Table of Contents
The meaning of passkey authentication
The passkey authentication represents an advanced level of security for what concerns users digital credentials that people use everyday to enter their own accounts on websites, applications and services platforms, especially online banking.
The main advantage of passkey authentication refers to the fact that it allows users to authenticate without the need of remembering and entering a combination of username and password or providing any other additional authentication factor.
To better define it, passkey authentication is basically a modern password-less authentication system which works as a real pair of keys that significantly improves security. In fact, it allows users to create a strong and secure connection between a digital platform and a personal device in order to log into their accounts using cryptographic keys instead of classic passwords, where:
- the first key is public and represents a part of the website or application that the user is willing to enter to;
- on the other hand, the second key is personal and directly stored on the user’s devices.
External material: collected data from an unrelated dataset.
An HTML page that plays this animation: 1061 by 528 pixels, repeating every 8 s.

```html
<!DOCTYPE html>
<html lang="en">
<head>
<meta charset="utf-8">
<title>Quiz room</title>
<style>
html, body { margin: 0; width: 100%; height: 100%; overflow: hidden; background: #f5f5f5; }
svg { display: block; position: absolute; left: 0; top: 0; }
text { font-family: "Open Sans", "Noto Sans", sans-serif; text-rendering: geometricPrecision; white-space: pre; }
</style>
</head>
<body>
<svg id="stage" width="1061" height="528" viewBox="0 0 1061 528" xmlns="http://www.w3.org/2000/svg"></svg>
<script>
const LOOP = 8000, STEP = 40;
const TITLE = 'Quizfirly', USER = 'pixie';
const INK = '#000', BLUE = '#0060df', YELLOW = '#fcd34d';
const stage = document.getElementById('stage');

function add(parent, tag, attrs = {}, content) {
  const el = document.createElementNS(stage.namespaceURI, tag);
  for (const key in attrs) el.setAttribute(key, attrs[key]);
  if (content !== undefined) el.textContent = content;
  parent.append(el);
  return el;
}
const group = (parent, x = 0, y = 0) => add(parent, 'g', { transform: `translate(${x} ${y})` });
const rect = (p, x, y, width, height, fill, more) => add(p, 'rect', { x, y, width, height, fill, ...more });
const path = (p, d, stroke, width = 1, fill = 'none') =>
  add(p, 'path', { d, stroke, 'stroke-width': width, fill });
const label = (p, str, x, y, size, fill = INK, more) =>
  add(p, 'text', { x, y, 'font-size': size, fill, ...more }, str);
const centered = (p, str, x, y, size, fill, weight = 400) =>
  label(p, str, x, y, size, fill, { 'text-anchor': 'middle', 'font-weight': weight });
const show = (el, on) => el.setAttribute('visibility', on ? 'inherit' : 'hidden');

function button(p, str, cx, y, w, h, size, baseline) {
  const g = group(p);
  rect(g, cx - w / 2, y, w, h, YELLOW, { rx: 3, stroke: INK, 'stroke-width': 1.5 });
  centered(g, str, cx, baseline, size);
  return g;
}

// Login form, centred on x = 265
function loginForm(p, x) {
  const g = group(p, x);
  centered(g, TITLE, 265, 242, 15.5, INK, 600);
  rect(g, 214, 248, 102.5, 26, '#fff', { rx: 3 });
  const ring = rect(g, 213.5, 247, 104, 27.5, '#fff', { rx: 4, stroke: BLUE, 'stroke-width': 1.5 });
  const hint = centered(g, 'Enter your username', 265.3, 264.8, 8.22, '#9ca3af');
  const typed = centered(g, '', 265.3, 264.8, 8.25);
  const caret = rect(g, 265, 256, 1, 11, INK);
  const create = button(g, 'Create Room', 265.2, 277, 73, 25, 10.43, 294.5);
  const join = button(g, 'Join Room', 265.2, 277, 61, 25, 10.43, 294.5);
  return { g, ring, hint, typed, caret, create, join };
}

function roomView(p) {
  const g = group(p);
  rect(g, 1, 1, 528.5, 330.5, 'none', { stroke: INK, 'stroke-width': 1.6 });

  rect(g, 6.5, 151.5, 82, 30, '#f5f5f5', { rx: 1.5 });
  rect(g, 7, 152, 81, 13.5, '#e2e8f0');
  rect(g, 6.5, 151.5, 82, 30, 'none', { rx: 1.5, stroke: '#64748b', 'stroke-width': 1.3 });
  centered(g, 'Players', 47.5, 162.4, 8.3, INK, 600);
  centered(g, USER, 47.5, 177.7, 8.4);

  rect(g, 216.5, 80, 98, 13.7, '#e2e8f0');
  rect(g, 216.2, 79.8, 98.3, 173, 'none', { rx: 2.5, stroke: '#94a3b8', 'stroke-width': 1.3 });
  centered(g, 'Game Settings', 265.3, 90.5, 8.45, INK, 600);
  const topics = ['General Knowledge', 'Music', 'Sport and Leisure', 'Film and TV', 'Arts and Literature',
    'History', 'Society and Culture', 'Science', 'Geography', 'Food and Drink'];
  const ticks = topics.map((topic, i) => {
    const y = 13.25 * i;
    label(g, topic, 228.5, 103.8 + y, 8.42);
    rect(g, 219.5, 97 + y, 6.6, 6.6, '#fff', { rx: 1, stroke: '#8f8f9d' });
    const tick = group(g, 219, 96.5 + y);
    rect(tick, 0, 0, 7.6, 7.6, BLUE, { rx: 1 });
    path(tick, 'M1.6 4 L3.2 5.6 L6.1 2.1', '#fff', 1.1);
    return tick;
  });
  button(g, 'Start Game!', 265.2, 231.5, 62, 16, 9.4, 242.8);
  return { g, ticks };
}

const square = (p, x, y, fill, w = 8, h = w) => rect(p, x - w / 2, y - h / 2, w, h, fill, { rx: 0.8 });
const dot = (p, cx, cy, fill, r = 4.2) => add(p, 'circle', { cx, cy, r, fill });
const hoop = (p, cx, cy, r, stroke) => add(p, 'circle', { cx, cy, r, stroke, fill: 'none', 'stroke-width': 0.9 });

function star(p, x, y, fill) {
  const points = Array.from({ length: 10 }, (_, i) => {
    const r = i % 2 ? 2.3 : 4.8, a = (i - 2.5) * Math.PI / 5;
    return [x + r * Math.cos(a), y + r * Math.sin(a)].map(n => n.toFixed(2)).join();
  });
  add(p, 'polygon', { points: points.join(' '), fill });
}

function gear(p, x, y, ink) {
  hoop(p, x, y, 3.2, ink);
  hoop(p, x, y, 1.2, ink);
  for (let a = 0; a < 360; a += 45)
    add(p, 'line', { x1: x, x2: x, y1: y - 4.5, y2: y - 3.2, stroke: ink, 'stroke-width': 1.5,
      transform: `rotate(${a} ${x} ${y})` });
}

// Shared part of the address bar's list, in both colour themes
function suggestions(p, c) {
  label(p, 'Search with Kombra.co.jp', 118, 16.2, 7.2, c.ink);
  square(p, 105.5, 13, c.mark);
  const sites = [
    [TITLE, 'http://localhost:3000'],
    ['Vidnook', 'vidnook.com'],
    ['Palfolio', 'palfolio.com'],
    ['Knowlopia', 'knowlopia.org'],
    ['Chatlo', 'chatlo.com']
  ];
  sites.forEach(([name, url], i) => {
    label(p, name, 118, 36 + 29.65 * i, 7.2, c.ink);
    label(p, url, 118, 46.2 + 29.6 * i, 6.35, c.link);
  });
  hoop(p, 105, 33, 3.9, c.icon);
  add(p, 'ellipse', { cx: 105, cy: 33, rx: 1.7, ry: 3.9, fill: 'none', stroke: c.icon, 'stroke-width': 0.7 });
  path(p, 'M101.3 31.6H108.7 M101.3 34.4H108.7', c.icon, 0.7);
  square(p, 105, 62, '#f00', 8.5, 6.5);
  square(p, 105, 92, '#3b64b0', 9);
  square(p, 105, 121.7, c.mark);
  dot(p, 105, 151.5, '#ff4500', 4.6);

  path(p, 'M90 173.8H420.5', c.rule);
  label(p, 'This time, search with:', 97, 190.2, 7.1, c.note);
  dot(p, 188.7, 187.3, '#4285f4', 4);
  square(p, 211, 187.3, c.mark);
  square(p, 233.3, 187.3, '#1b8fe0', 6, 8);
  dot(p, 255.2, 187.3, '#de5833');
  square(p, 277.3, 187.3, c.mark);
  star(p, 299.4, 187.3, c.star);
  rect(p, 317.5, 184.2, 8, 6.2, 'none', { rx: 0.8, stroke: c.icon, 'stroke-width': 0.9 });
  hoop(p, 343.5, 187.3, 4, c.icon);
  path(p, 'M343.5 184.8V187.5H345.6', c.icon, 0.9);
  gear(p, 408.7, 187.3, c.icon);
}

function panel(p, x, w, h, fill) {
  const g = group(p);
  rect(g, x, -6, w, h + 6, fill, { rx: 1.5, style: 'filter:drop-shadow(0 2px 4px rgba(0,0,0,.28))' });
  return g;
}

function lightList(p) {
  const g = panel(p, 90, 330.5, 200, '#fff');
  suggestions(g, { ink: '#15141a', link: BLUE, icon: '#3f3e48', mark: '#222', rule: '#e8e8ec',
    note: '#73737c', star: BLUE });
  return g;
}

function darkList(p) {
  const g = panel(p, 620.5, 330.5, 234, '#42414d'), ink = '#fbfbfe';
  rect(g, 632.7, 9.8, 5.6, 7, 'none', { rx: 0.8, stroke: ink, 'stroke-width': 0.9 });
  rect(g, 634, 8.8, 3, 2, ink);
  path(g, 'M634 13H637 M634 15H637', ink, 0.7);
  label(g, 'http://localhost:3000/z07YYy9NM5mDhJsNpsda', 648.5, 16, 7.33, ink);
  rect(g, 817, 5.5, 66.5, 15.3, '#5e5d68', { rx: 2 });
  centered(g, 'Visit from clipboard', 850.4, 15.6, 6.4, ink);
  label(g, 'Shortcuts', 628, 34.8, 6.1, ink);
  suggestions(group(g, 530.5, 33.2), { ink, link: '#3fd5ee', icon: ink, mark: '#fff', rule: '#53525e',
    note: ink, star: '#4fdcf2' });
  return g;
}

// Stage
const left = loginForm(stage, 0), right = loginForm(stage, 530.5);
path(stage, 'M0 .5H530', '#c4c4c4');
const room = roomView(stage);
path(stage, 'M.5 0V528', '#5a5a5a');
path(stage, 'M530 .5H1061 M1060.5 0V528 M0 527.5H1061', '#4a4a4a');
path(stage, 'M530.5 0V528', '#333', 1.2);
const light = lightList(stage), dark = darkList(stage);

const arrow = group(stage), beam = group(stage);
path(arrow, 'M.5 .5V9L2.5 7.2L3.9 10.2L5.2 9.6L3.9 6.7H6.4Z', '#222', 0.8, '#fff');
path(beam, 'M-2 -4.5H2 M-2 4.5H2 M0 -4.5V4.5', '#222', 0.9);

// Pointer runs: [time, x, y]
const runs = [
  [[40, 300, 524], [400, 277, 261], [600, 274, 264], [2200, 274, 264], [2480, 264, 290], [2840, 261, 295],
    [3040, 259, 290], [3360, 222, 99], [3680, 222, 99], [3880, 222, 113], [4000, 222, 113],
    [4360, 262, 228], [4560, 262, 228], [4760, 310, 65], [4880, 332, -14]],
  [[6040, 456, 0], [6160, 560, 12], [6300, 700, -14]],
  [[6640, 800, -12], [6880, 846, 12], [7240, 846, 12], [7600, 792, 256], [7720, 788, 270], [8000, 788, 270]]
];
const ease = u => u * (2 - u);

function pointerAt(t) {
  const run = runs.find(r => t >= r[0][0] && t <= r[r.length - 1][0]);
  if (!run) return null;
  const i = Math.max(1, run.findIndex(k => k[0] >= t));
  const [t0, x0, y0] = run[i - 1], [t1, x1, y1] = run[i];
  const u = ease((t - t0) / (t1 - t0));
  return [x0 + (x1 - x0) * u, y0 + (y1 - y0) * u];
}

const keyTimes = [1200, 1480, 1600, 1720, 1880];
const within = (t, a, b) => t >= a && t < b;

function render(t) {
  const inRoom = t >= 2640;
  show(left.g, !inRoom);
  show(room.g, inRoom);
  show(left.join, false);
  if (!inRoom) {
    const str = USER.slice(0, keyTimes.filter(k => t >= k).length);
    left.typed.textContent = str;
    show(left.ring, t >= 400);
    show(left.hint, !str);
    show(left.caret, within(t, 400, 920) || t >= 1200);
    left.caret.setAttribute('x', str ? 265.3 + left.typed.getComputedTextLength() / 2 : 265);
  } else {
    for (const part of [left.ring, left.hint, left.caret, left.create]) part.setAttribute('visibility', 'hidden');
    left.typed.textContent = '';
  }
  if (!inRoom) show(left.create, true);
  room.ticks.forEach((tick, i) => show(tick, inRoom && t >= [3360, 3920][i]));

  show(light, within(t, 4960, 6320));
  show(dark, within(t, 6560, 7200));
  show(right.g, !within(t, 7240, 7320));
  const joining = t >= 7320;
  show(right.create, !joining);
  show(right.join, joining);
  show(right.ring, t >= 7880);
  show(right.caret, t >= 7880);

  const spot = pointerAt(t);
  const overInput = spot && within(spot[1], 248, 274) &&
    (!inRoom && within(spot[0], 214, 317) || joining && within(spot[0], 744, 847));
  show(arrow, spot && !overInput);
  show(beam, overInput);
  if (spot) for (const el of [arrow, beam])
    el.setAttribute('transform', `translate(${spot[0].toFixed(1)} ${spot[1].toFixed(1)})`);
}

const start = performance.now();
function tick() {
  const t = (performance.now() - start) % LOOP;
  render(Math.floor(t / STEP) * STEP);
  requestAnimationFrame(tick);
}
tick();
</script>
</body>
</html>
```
The combination of the two keys, which is unique and specifically effective only for that digital platform, makes it possible to strongly authenticate users providing a better, faster and safer experience.
The origin of passkey authentication and why it is important
The idea revolving around passkey authentication firstly appeared in 2009 when a few innovative companies began working on the possibility to simplify users authentication replacing traditional usernames and passwords with biometric parameters. This concept led to the foundation of the FIDO Alliance in 2012, an organisation especially made of tech companies and aiming to support businesses into the digital transformation making the whole authentication process easier, safer and effective.
Since then, the initiatives to develop and enhance the use of passkeys grew year by year, involving an increasing number of firms operating in different sectors, such as banking, online payments, e-commerce, social media and IT services and systems – Google, PayPal, Microsoft, eBay, ING Bank and Apple just to mention a few. Indeed, the latter was the one that in summer 2022 popularised the concept of passkeys by introducing such technology into its main products and services.
Why passkey authentication is becoming so relevant? The answer can be found in these simple but clear data. According to FIDO:
- weak passwords cause at least 80% of data breaches and this is worrying, considering that 51% of passwords are reused on several platforms and for several purposes;
- 39% of people nowadays are familiar with passkeys, especially Millennials up to 35 years old and younger generations.
Instead, according to Google, data related to March-April 2023 show that:
- the percentage of successful user authentications through same device passkeys (64%) is more than four time higher than the success rate achieved with traditional passwords (14%);
- passkeys take a 15 seconds average time to authenticate users, while classic passwords take twice this time, so about 30 seconds.
How does passkey authentication work?
Indeed, learning such data makes clear that passkeys are safer and faster than traditional authentication methods that all Internet users are used to, representing a challenging point for the development of new technologies, especially concerning younger generations. But a big question remains: how does passkey authentication work?
As briefly mentioned and explained earlier in this article, passkey authentication works as a combination of two pair of keys. The authenticator system generates these keys during the registration of the account on a digital platform or their enabling on that platform: one key is public and directly related to the website or app, whereas the other key is private and stored on user’s devices.
The authenticator system communicates with devices only by exchanging these keys, which occurs automatically: when a user tries to log in, the server sends a communication to the authenticator with the public key asking for data to prove the user identity, a task that will be achieved by the private key before sending a response back to the system – basically a “signing process” to quickly and safely authenticate identity.
The main authentication tools used to enable passkey authentication are:
- biometrical methods like fingerprint ID and facial ID;
- specific unique codes like PINs (Personal Identification Number).
User authentication: what’s the difference between passwords and passkeys?
Definitely, passkeys are more secure than traditional passwords and this is a fact. But why? And what’s the difference between these methods?
Starting from the last question, password-based authentication systems entails that the user must firstly remember the right combination of username and password before actually entering it in specific forms on a website or application: this a process which may be very risky, for example considering the existence of so many fake websites created on purpose for stealing personal data by using phishing.
Instead, passkeys don’t require users to operate actions as the authenticator system and the user’s device communicate each other automatically on a safe cryptographed connection which works only between that digital platform and its registered users. Indeed, this represents a great way to improve digital onboarding processes for companies.
Thus, to sum up, the main factors making passkeys safer than passwords are:
- passkeys can’t be guessed or reused on other platforms;
- passkeys are phishing-resistant, as they are unique to the app or website they’re created for and cyber criminals can’t trick users to use them on a fraudulent site;
- passkeys are only stored on user’s device, this means that cybercriminals can’t steal them by hacking into the provider’s server or databases but physically need to access to their potential victim’s devices.
What is the main disadvantage of passkey authentication?
Even if passkey authentication seems to be an extremely and positively disruptive technology for what concerns digital users authentication, the last factor in the previous bulleted list refers to the only main disadvantage about this authentication method: the potential risk that a personal device storing user’s passkeys may be lost or stolen, giving cyber-criminals a chance to break through private data and information.
Luckily, the concrete odds of this happening are much lower than the risks occurring with criminal hacking activities online everyday. Nevertheless, it appears that very soon passkey authentication is going to be replacing traditional passwords at all, but until that day it’s very recommended to be serious and cautious while surfing the Internet and make sure to activate high levels of security like multi-factor authentication.